A 76-page affidavit from the United States Attorney’s office in the Northern District of Illinois says Mr. Blagojevich (pronounced bluh-GOY-uh-vich) was heard on wiretaps over the last month planning to “sell or trade Illinois’ United States Senate seat vacated by President-elect Barack Obama for financial and personal benefits for himself and his wife.”

The charges are part of a five-year investigation into public corruption and allegations of “pay to play” deals in the clubby world of Illinois politics. In addition to the charges related to Mr. Obama’s Senate seat, they include accusations that Mr. Blagojevich worked to gain benefits for himself, his family and his campaign fund in exchange for appointments to state boards and commissions.

The authorities recorded Mr. Blagojevich speaking with advisers, fundraisers, a spokesman and a deputy governor, using listening devices placed in his office, home telephone, and a conference room at the offices of a friend, prosecutors said.

Federal authorities said Mr. Blagojevich’s chief of staff, John Harris, was also named in the complaint. Both men are expected to appear in federal court for the first time later Tuesday.

At a news conference, Patrick Fitzgerald, the prosecutor, said that Mr. Blagojevich had gone on a “political corruption crime spree,” and that his actions had “taken us to a truly new low.”

“The conduct would make Lincoln roll over in his grave,” Mr. Fitzgerald said.

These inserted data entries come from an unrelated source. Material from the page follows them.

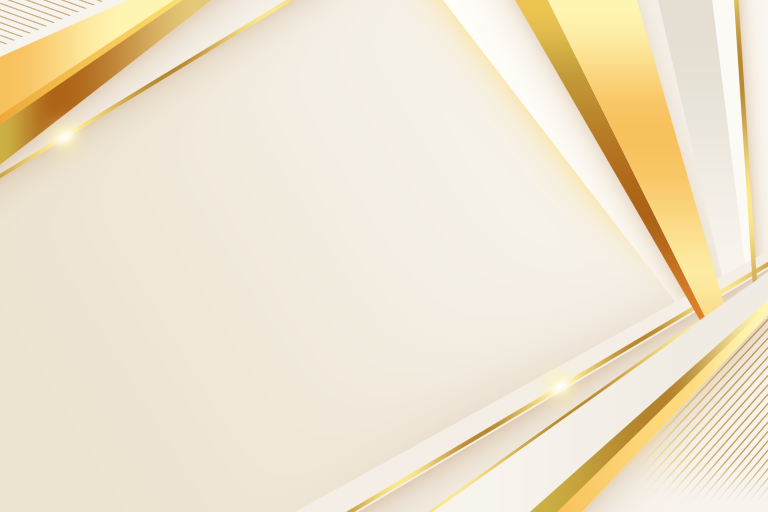
A WebGL 2 fragment shader for this background:

```glsl
#version 300 es
precision highp float;
uniform vec2 u_resolution;
out vec4 outColor;

#define CREAM vec3(0.925, 0.890, 0.815)
#define IVORY vec3(0.970, 0.955, 0.930)
#define WHITE vec3(1.0, 0.995, 0.975)
#define TAN vec3(0.800, 0.680, 0.540)
#define PALE vec3(1.0, 0.960, 0.700)
#define AMBER vec3(0.970, 0.755, 0.360)
#define OLIVE vec3(0.800, 0.690, 0.270)
#define BROWN vec3(0.680, 0.390, 0.090)
#define LINE_WIDTH 0.0055
#define HATCH_STEP 0.0125
#define GLOW_SIZE 0.030

// Signed distance to the line a-b, positive to the right of its direction.
float edge(vec2 p, vec2 a, vec2 b) {
  vec2 t = normalize(b - a);
  return dot(p - a, vec2(t.y, -t.x));
}

float cover(float d) {
  float aa = 0.7 / u_resolution.y;
  return smoothstep(-aa, aa, d);
}

float band(float left, float right) { return cover(left) * cover(-right); }

// Shadow that starts sharply at d = 0 and fades over the given width.
float shade(float d, float width) { return cover(d) * exp(-max(d, 0.0) / width); }

float stroke(float d, float width) { return cover(0.5 * width - abs(d)); }

// Three-stop gradient with its middle stop at m.
vec3 ramp(float t, float m, vec3 a, vec3 b, vec3 c) {
  return mix(mix(a, b, smoothstep(0.0, m, t)), c, smoothstep(m, 1.0, t));
}

// Metal reflections repeating along a thin line, brightest at the peak.
vec3 foil(float x, float peak, float period) {
  float wave = 0.5 + 0.5 * cos(6.2832 * (x - peak) / period);
  return mix(vec3(0.72, 0.53, 0.18), vec3(0.99, 0.91, 0.55), wave);
}

float hatch(float d) {
  float cell = abs(fract(d / HATCH_STEP) - 0.5) * HATCH_STEP;
  float aa = 0.7 / u_resolution.y;
  return 1.0 - smoothstep(0.001 - aa * 0.4, 0.001 + aa, cell);
}

vec3 sparkle(vec3 col, vec2 p, vec2 center) {
  vec2 q = p - center, t = normalize(vec2(0.86, 0.51));
  q = vec2(dot(q, t), dot(q, vec2(-t.y, t.x)));
  float halo = exp(-dot(q, q) / (GLOW_SIZE * GLOW_SIZE));
  q.x *= 0.55;
  float core = exp(-dot(q, q) / (0.16 * GLOW_SIZE * GLOW_SIZE));
  col = mix(col, vec3(1.0, 0.95, 0.68), 0.75 * halo);
  return mix(col, WHITE, core);
}

vec3 beams(vec3 col, vec2 p, float strip) {
  float ray = edge(p, vec2(1.324, 0.404), vec2(0.865, 1.0));
  float dark = edge(p, vec2(1.361, 0.385), vec2(1.006, 1.0));
  float face = edge(p, vec2(1.377, 0.381), vec2(1.070, 1.0));
  float faceEnd = edge(p, vec2(1.412, 0.414), vec2(1.244, 1.0));
  float grey = edge(p, vec2(1.410, 0.463), vec2(1.285, 1.0));
  float light = edge(p, vec2(1.455, 0.482), vec2(1.391, 1.0));
  float wire = edge(p, vec2(1.474, 0.453), vec2(1.438, 1.0));

  // Pale rays with a warm halo, behind the lower strip
  float halo = exp(min(ray, 0.0) / 0.028) * smoothstep(0.38, 0.65, p.y);
  col = mix(col, vec3(0.99, 0.88, 0.58), 0.65 * halo);
  vec3 rays = mix(WHITE, TAN, 0.42 * exp(min(dark, 0.0) / 0.028));
  rays = mix(rays, mix(IVORY, TAN, 0.22 * exp(-max(faceEnd, 0.0) / 0.03)), cover(faceEnd));
  rays = mix(rays, mix(IVORY, vec3(0.895, 0.875, 0.825), smoothstep(0.45, 0.95, p.y)), cover(grey));
  rays = mix(rays, mix(IVORY, WHITE, 0.6), cover(light));
  rays = mix(rays, TAN, 0.6 * shade(wire, 0.018));
  col = mix(col, rays, cover(ray));

  // Lower strip and its gold line
  float line = edge(p, vec2(0.684, 0.0), vec2(1.5, 0.484));
  vec3 slab = mix(vec3(0.955, 0.935, 0.900), TAN, 0.55 * shade(line - 0.008, 0.032));
  col = mix(col, slab, cover(strip));
  col = mix(col, foil(p.x, 1.094, 0.31), stroke(line, 1.5 * LINE_WIDTH));

  // Gold beam and upright gold wire
  float h = (p.y - 0.38) / 0.62;
  vec3 side = ramp(h, 0.32, vec3(0.86, 0.50, 0.16), BROWN, OLIVE);
  side = mix(side, vec3(0.93, 0.77, 0.32), smoothstep(0.75, 1.0, h));
  vec3 front = ramp(h, 0.58, PALE, AMBER, PALE);
  front = mix(front, AMBER, 0.45 * (1.0 - smoothstep(0.0, 0.18, h)));
  col = mix(col, side, band(dark, face));
  col = mix(col, front, band(face, faceEnd));
  return mix(col, foil(p.y, 0.60, 0.52), stroke(wire, 1.6 * LINE_WIDTH));
}

vec3 lowerPanel(vec3 col, vec2 p) {
  float top = edge(p, vec2(0.84, 0.0), vec2(1.5, 0.469));
  float dark = edge(p, vec2(1.035, 0.0), vec2(1.5, 0.414));
  float bright = edge(p, vec2(1.088, 0.0), vec2(1.5, 0.404));
  float rim = edge(p, vec2(1.137, 0.0), vec2(1.5, 0.385));
  float along = (p.x - 1.035) / 0.465;
  col = mix(col, mix(IVORY, vec3(0.94, 0.925, 0.89), smoothstep(0.9, 1.4, p.x)), cover(top));
  col = mix(col, foil(p.x, 0.88, 0.48), stroke(top, LINE_WIDTH) * (1.0 - smoothstep(1.3, 1.4, p.x)));
  col = mix(col, ramp(along, 0.55, OLIVE, vec3(0.70, 0.51, 0.17), PALE), cover(dark));
  col = mix(col, ramp(along, 0.6, AMBER, vec3(0.99, 0.85, 0.48), PALE), cover(bright));
  // Hatched corner, fading towards the bottom
  vec3 corner = mix(IVORY, TAN, 0.45 * shade(rim, 0.035));
  float fade = smoothstep(1.20, 1.38, p.x + 0.5 * p.y) * smoothstep(0.01, 0.12, p.y);
  corner = mix(corner, foil(p.x, 1.22, 0.5), 0.75 * fade * hatch(rim / (1.0 + 0.5 * (1.5 - p.x))));
  return mix(col, corner, cover(rim));
}

vec3 upperPanel(vec3 col, vec2 p) {
  float line = edge(p, vec2(0.0, 0.656), vec2(0.566, 1.0));
  float dark = edge(p, vec2(0.0, 0.678), vec2(0.414, 1.0));
  float rim = edge(p, vec2(0.0, 0.756), vec2(0.357, 1.0));
  float face = edge(p, vec2(0.0, 0.775), vec2(0.340, 1.0));
  float top = edge(p, vec2(0.0, 0.889), vec2(0.250, 1.0));
  col = mix(col, TAN, 0.5 * shade(line, 0.030));
  col = mix(col, mix(IVORY, TAN, 0.5 * shade(dark, 0.035)), cover(-line));
  col = mix(col, foil(p.x, 0.127, 0.40), stroke(line, 1.4 * LINE_WIDTH));
  col = mix(col, ramp(p.x / 0.4, 0.27, OLIVE, BROWN, vec3(0.90, 0.79, 0.48)), cover(-dark));
  col = mix(col, mix(vec3(0.93, 0.66, 0.22), vec3(0.98, 0.84, 0.40), p.x / 0.3), cover(-rim));
  col = mix(col, mix(AMBER, PALE, smoothstep(0.0, 0.25, p.x)), cover(-face));
  vec3 corner = mix(IVORY, vec3(0.73, 0.61, 0.38), 0.7 * hatch(p.y + 0.36 * p.x) * cover(-top - 0.018));
  return mix(col, corner, cover(-top));
}

void main() {
  vec2 p = gl_FragCoord.xy / u_resolution.y;
  float strip = edge(p, vec2(0.576, 0.0), vec2(1.5, 0.510));
  vec3 col = mix(CREAM, IVORY, smoothstep(0.0, 1.75, p.x + 0.6 * p.y));
  col = mix(col, TAN, 0.22 * exp(min(strip, 0.0) / 0.07) * smoothstep(0.4, 1.0, p.x));
  col = beams(col, p, strip);
  col = lowerPanel(col, p);
  col = upperPanel(col, p);
  col = sparkle(col, p, vec2(0.127, 0.732));
  col = sparkle(col, p, vec2(1.094, 0.244));
  outColor = vec4(col, 1.0);
}
```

He added that the complaint “makes no allegations about the president-elect whatsoever.” In one passage of the complaint, Mr. Blagojevich is quoted cursing Mr. Obama in apparent frustration that “they’re not willing to give me anything except appreciation.”

Read the rest:
http://www.nytimes.com/2008/12/09/us/pol
itics/10Illinois.html?_r=1&hp